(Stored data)
·····
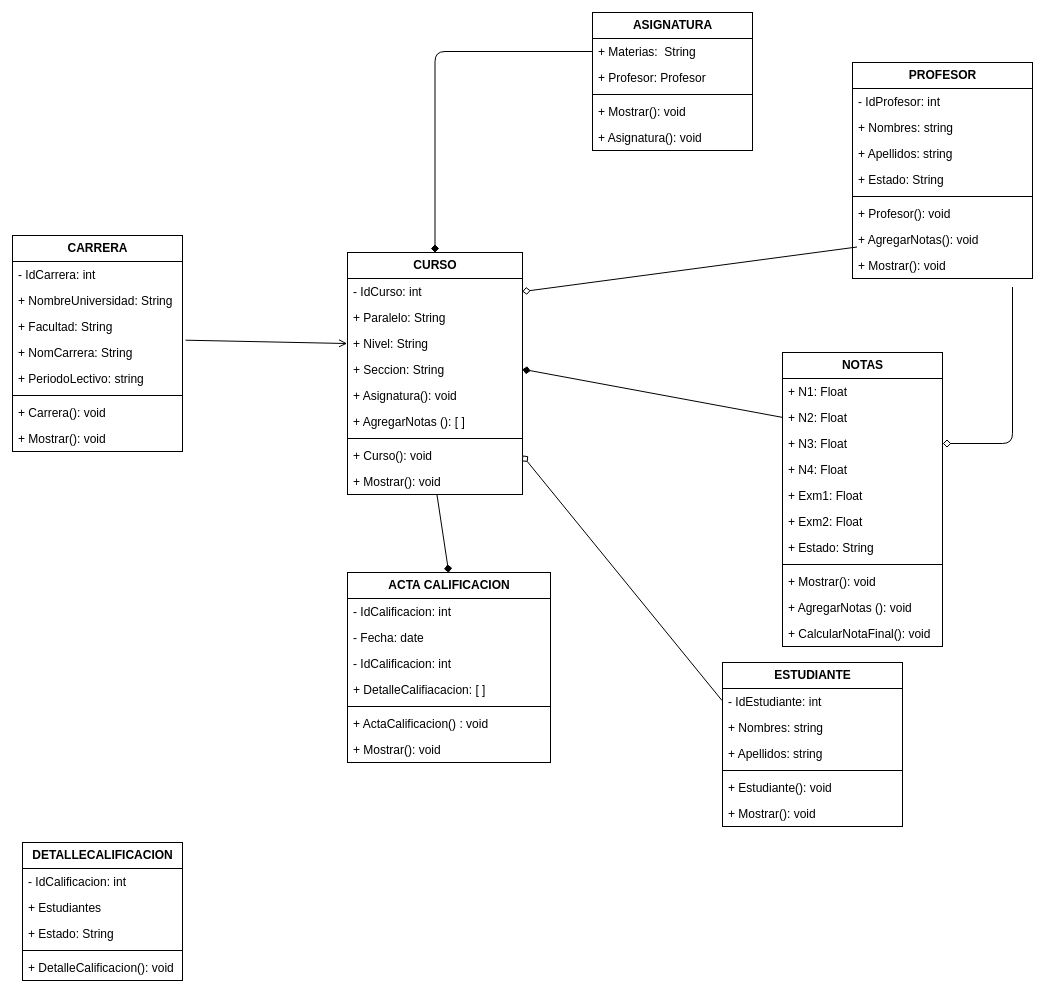
<!DOCTYPE html>
<html lang="es">
<head>
<meta charset="utf-8">
<title>Diagrama de clases</title>
<style>
:root { --ink: #000; --paper: #fff; --row: 26px; }
* { box-sizing: border-box; margin: 0; padding: 0; }
body { width: 1045px; height: 996px; overflow: hidden; background: var(--paper); }
.diagram {
  position: relative; width: 1045px; height: 996px; overflow: hidden;
  color: var(--ink); font: 12px "Liberation Sans", Arial, sans-serif;
}
.class-box {
  position: absolute; display: flex; flex-direction: column;
  border: 1px solid var(--ink); background: var(--paper);
}
.class-box h2 {
  height: var(--row); border-bottom: 1px solid var(--ink);
  font-size: 12px; line-height: 25px; text-align: center; white-space: nowrap;
}
.class-box ul { list-style: none; }
.class-box li { height: var(--row); padding-left: 5px; line-height: var(--row); white-space: pre; }
.attributes { padding-bottom: 3px; }
.methods { padding-top: 4px; margin-bottom: -1px; border-top: 1px solid var(--ink); }
#asignatura { left: 592px; top: 12px; width: 161px; }
#profesor { left: 852px; top: 62px; width: 181px; }
#carrera { left: 12px; top: 235px; width: 171px; }
#curso { left: 347px; top: 252px; width: 176px; }
#notas { left: 782px; top: 352px; width: 161px; }
#acta { left: 347px; top: 572px; width: 204px; }
#estudiante { left: 722px; top: 662px; width: 181px; }
#detalle { left: 22px; top: 842px; width: 161px; }
.connectors { position: absolute; left: 0; top: 0; fill: none; stroke: var(--ink); }
.composition { fill: var(--ink); }
.aggregation { fill: var(--paper); }
</style>
</head>
<body>
<main class="diagram">
  <section class="class-box" id="asignatura">
    <h2>ASIGNATURA</h2>
    <ul class="attributes">
      <li>+ Materias:  String</li>
      <li>+ Profesor: Profesor</li>
    </ul>
    <ul class="methods">
      <li>+ Mostrar(): void</li>
      <li>+ Asignatura(): void</li>
    </ul>
  </section>

  <section class="class-box" id="profesor">
    <h2>PROFESOR</h2>
    <ul class="attributes">
      <li>- IdProfesor: int</li>
      <li>+ Nombres: string</li>
      <li>+ Apellidos: string</li>
      <li>+ Estado: String</li>
    </ul>
    <ul class="methods">
      <li>+ Profesor(): void</li>
      <li>+ AgregarNotas(): void</li>
      <li>+ Mostrar(): void</li>
    </ul>
  </section>

  <section class="class-box" id="carrera">
    <h2>CARRERA</h2>
    <ul class="attributes">
      <li>- IdCarrera: int</li>
      <li>+ NombreUniversidad: String</li>
      <li>+ Facultad: String</li>
      <li>+ NomCarrera: String</li>
      <li>+ PeriodoLectivo: string</li>
    </ul>
    <ul class="methods">
      <li>+ Carrera(): void</li>
      <li>+ Mostrar(): void</li>
    </ul>
  </section>

  <section class="class-box" id="curso">
    <h2>CURSO</h2>
    <ul class="attributes">
      <li>- IdCurso: int</li>
      <li>+ Paralelo: String</li>
      <li>+ Nivel: String</li>
      <li>+ Seccion: String</li>
      <li>+ Asignatura(): void</li>
      <li>+ AgregarNotas (): [ ]</li>
    </ul>
    <ul class="methods">
      <li>+ Curso(): void</li>
      <li>+ Mostrar(): void</li>
    </ul>
  </section>

  <section class="class-box" id="notas">
    <h2>NOTAS</h2>
    <ul class="attributes">
      <li>+ N1: Float</li>
      <li>+ N2: Float</li>
      <li>+ N3: Float</li>
      <li>+ N4: Float</li>
      <li>+ Exm1: Float</li>
      <li>+ Exm2: Float</li>
      <li>+ Estado: String</li>
    </ul>
    <ul class="methods">
      <li>+ Mostrar(): void</li>
      <li>+ AgregarNotas (): void</li>
      <li>+ CalcularNotaFinal(): void</li>
    </ul>
  </section>

  <section class="class-box" id="acta">
    <h2>ACTA CALIFICACION</h2>
    <ul class="attributes">
      <li>- IdCalificacion: int</li>
      <li>- Fecha: date</li>
      <li>- IdCalificacion: int</li>
      <li>+ DetalleCalifiacacion: [ ]</li>
    </ul>
    <ul class="methods">
      <li>+ ActaCalificacion() : void</li>
      <li>+ Mostrar(): void</li>
    </ul>
  </section>

  <section class="class-box" id="estudiante">
    <h2>ESTUDIANTE</h2>
    <ul class="attributes">
      <li>- IdEstudiante: int</li>
      <li>+ Nombres: string</li>
      <li>+ Apellidos: string</li>
    </ul>
    <ul class="methods">
      <li>+ Estudiante(): void</li>
      <li>+ Mostrar(): void</li>
    </ul>
  </section>

  <section class="class-box" id="detalle">
    <h2>DETALLECALIFICACION</h2>
    <ul class="attributes">
      <li>- IdCalificacion: int</li>
      <li>+ Estudiantes</li>
      <li>+ Estado: String</li>
    </ul>
    <ul class="methods">
      <li>+ DetalleCalificacion(): void</li>
    </ul>
  </section>

  <svg class="connectors" width="1045" height="996" viewBox="0 0 1045 996" aria-hidden="true">
    <g id="asignatura-curso">
      <path d="M592 51.5H445Q435 51.5 435 61.5V245"/>
      <polygon class="composition" points="435,245 438.5,248.5 435,252 431.5,248.5"/>
    </g>
    <g id="carrera-curso">
      <line x1="185.5" y1="340.2" x2="346" y2="343.5"/>
      <polyline points="339,339.8 346,343.5 339,346.8"/>
    </g>
    <g id="profesor-curso">
      <line x1="530" y1="290.6" x2="857" y2="247"/>
      <polygon class="aggregation" points="523,291.4 526.2,287.7 530,290.6 526.8,294.2"/>
    </g>
    <g id="notas-curso">
      <line x1="530" y1="370.6" x2="782" y2="417.3"/>
      <polygon class="composition" points="523,369.6 527.1,366.9 530,370.7 526,373.5"/>
    </g>
    <g id="profesor-notas">
      <path d="M1012.5 287V433.5Q1012.5 443.5 1002.5 443.5H950"/>
      <polygon class="aggregation" points="943.5,443.5 947,440 950.5,443.5 947,447"/>
    </g>
    <g id="estudiante-curso">
      <line x1="527.2" y1="461.4" x2="722" y2="700.5"/>
      <polygon class="aggregation" points="522.8,456 527.7,456.6 527.2,461.4 522.4,460.9"/>
    </g>
    <g id="curso-acta">
      <line x1="437" y1="495" x2="447.6" y2="565"/>
      <polygon class="composition" points="447.6,565 451.5,568 448.5,572 444.6,569"/>
    </g>
  </svg>
</main>
</body>
</html>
·····
(Task prompt) Please repeat every record exactly, leaving the pictures out.

(Finished exercise)
<!DOCTYPE html>
<html lang="es">
<head>
<meta charset="utf-8">
<title>Diagrama de clases</title>
<style>
:root { --ink: #000; --paper: #fff; --row: 26px; }
* { box-sizing: border-box; margin: 0; padding: 0; }
body { width: 1045px; height: 996px; overflow: hidden; background: var(--paper); }
.diagram {
  position: relative; width: 1045px; height: 996px; overflow: hidden;
  color: var(--ink); font: 12px "Liberation Sans", Arial, sans-serif;
}
.class-box {
  position: absolute; display: flex; flex-direction: column;
  border: 1px solid var(--ink); background: var(--paper);
}
.class-box h2 {
  height: var(--row); border-bottom: 1px solid var(--ink);
  font-size: 12px; line-height: 25px; text-align: center; white-space: nowrap;
}
.class-box ul { list-style: none; }
.class-box li { height: var(--row); padding-left: 5px; line-height: var(--row); white-space: pre; }
.attributes { padding-bottom: 3px; }
.methods { padding-top: 4px; margin-bottom: -1px; border-top: 1px solid var(--ink); }
#asignatura { left: 592px; top: 12px; width: 161px; }
#profesor { left: 852px; top: 62px; width: 181px; }
#carrera { left: 12px; top: 235px; width: 171px; }
#curso { left: 347px; top: 252px; width: 176px; }
#notas { left: 782px; top: 352px; width: 161px; }
#acta { left: 347px; top: 572px; width: 204px; }
#estudiante { left: 722px; top: 662px; width: 181px; }
#detalle { left: 22px; top: 842px; width: 161px; }
.connectors { position: absolute; left: 0; top: 0; fill: none; stroke: var(--ink); }
.composition { fill: var(--ink); }
.aggregation { fill: var(--paper); }
</style>
</head>
<body>
<main class="diagram">
  <section class="class-box" id="asignatura">
    <h2>ASIGNATURA</h2>
    <ul class="attributes">
      <li>+ Materias:  String</li>
      <li>+ Profesor: Profesor</li>
    </ul>
    <ul class="methods">
      <li>+ Mostrar(): void</li>
      <li>+ Asignatura(): void</li>
    </ul>
  </section>

  <section class="class-box" id="profesor">
    <h2>PROFESOR</h2>
    <ul class="attributes">
      <li>- IdProfesor: int</li>
      <li>+ Nombres: string</li>
      <li>+ Apellidos: string</li>
      <li>+ Estado: String</li>
    </ul>
    <ul class="methods">
      <li>+ Profesor(): void</li>
      <li>+ AgregarNotas(): void</li>
      <li>+ Mostrar(): void</li>
    </ul>
  </section>

  <section class="class-box" id="carrera">
    <h2>CARRERA</h2>
    <ul class="attributes">
      <li>- IdCarrera: int</li>
      <li>+ NombreUniversidad: String</li>
      <li>+ Facultad: String</li>
      <li>+ NomCarrera: String</li>
      <li>+ PeriodoLectivo: string</li>
    </ul>
    <ul class="methods">
      <li>+ Carrera(): void</li>
      <li>+ Mostrar(): void</li>
    </ul>
  </section>

  <section class="class-box" id="curso">
    <h2>CURSO</h2>
    <ul class="attributes">
      <li>- IdCurso: int</li>
      <li>+ Paralelo: String</li>
      <li>+ Nivel: String</li>
      <li>+ Seccion: String</li>
      <li>+ Asignatura(): void</li>
      <li>+ AgregarNotas (): [ ]</li>
    </ul>
    <ul class="methods">
      <li>+ Curso(): void</li>
      <li>+ Mostrar(): void</li>
    </ul>
  </section>

  <section class="class-box" id="notas">
    <h2>NOTAS</h2>
    <ul class="attributes">
      <li>+ N1: Float</li>
      <li>+ N2: Float</li>
      <li>+ N3: Float</li>
      <li>+ N4: Float</li>
      <li>+ Exm1: Float</li>
      <li>+ Exm2: Float</li>
      <li>+ Estado: String</li>
    </ul>
    <ul class="methods">
      <li>+ Mostrar(): void</li>
      <li>+ AgregarNotas (): void</li>
      <li>+ CalcularNotaFinal(): void</li>
    </ul>
  </section>

  <section class="class-box" id="acta">
    <h2>ACTA CALIFICACION</h2>
    <ul class="attributes">
      <li>- IdCalificacion: int</li>
      <li>- Fecha: date</li>
      <li>- IdCalificacion: int</li>
      <li>+ DetalleCalifiacacion: [ ]</li>
    </ul>
    <ul class="methods">
      <li>+ ActaCalificacion() : void</li>
      <li>+ Mostrar(): void</li>
    </ul>
  </section>

  <section class="class-box" id="estudiante">
    <h2>ESTUDIANTE</h2>
    <ul class="attributes">
      <li>- IdEstudiante: int</li>
      <li>+ Nombres: string</li>
      <li>+ Apellidos: string</li>
    </ul>
    <ul class="methods">
      <li>+ Estudiante(): void</li>
      <li>+ Mostrar(): void</li>
    </ul>
  </section>

  <section class="class-box" id="detalle">
    <h2>DETALLECALIFICACION</h2>
    <ul class="attributes">
      <li>- IdCalificacion: int</li>
      <li>+ Estudiantes</li>
      <li>+ Estado: String</li>
    </ul>
    <ul class="methods">
      <li>+ DetalleCalificacion(): void</li>
    </ul>
  </section>

  <svg class="connectors" width="1045" height="996" viewBox="0 0 1045 996" aria-hidden="true">
    <g id="asignatura-curso">
      <path d="M592 51.5H445Q435 51.5 435 61.5V245"/>
      <polygon class="composition" points="435,245 438.5,248.5 435,252 431.5,248.5"/>
    </g>
    <g id="carrera-curso">
      <line x1="185.5" y1="340.2" x2="346" y2="343.5"/>
      <polyline points="339,339.8 346,343.5 339,346.8"/>
    </g>
    <g id="profesor-curso">
      <line x1="530" y1="290.6" x2="857" y2="247"/>
      <polygon class="aggregation" points="523,291.4 526.2,287.7 530,290.6 526.8,294.2"/>
    </g>
    <g id="notas-curso">
      <line x1="530" y1="370.6" x2="782" y2="417.3"/>
      <polygon class="composition" points="523,369.6 527.1,366.9 530,370.7 526,373.5"/>
    </g>
    <g id="profesor-notas">
      <path d="M1012.5 287V433.5Q1012.5 443.5 1002.5 443.5H950"/>
      <polygon class="aggregation" points="943.5,443.5 947,440 950.5,443.5 947,447"/>
    </g>
    <g id="estudiante-curso">
      <line x1="527.2" y1="461.4" x2="722" y2="700.5"/>
      <polygon class="aggregation" points="522.8,456 527.7,456.6 527.2,461.4 522.4,460.9"/>
    </g>
    <g id="curso-acta">
      <line x1="437" y1="495" x2="447.6" y2="565"/>
      <polygon class="composition" points="447.6,565 451.5,568 448.5,572 444.6,569"/>
    </g>
  </svg>
</main>
</body>
</html>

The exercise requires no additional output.